> [Work request]: Find the string "setAttribute" in the records and copy each line where it occurs.

Dataset entries
---------------
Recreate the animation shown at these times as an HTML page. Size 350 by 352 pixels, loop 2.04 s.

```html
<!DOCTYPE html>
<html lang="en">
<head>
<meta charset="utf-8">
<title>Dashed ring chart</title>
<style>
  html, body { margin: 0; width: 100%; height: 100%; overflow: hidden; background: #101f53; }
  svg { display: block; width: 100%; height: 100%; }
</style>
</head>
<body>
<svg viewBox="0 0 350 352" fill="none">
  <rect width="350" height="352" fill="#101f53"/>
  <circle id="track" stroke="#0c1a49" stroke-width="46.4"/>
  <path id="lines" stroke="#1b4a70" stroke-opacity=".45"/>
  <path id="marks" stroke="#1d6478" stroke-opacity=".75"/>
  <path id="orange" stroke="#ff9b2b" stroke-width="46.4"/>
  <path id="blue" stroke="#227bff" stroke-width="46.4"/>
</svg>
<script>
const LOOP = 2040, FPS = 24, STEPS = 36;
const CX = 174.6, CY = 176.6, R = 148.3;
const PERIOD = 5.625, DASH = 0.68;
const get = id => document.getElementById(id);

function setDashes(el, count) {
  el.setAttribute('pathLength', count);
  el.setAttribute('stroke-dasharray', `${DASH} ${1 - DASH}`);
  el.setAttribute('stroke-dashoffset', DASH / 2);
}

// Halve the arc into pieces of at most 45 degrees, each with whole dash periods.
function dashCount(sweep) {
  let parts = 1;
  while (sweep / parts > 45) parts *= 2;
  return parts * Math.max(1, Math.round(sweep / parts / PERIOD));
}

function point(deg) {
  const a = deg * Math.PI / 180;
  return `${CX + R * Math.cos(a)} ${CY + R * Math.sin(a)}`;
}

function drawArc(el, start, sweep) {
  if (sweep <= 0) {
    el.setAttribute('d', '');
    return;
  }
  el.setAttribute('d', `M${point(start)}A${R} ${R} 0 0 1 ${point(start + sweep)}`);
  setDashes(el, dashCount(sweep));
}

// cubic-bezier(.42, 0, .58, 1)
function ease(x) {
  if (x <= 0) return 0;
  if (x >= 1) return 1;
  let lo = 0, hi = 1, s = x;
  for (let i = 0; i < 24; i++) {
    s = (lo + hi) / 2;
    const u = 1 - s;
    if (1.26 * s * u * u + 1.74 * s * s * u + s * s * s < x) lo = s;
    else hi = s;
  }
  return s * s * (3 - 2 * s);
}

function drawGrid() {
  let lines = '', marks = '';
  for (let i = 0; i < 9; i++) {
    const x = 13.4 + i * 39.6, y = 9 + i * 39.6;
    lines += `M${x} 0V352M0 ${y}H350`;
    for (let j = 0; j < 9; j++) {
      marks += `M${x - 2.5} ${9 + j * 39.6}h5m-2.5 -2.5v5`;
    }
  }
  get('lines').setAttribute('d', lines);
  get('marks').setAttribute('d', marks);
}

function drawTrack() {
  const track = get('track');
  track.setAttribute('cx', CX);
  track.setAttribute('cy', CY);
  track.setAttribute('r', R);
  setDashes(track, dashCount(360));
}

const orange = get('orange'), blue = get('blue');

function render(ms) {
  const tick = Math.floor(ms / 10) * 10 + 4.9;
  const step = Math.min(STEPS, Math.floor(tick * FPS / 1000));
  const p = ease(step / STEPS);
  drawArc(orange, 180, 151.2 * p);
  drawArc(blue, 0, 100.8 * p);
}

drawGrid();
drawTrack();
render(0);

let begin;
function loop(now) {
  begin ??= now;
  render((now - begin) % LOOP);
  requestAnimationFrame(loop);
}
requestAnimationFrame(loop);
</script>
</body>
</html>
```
---------------
> [Output for this task]:
  el.setAttribute('pathLength', count);
  el.setAttribute('stroke-dasharray', `${DASH} ${1 - DASH}`);
  el.setAttribute('stroke-dashoffset', DASH / 2);
    el.setAttribute('d', '');
  el.setAttribute('d', `M${point(start)}A${R} ${R} 0 0 1 ${point(start + sweep)}`);
  get('lines').setAttribute('d', lines);
  get('marks').setAttribute('d', marks);
  track.setAttribute('cx', CX);
  track.setAttribute('cy', CY);
  track.setAttribute('r', R);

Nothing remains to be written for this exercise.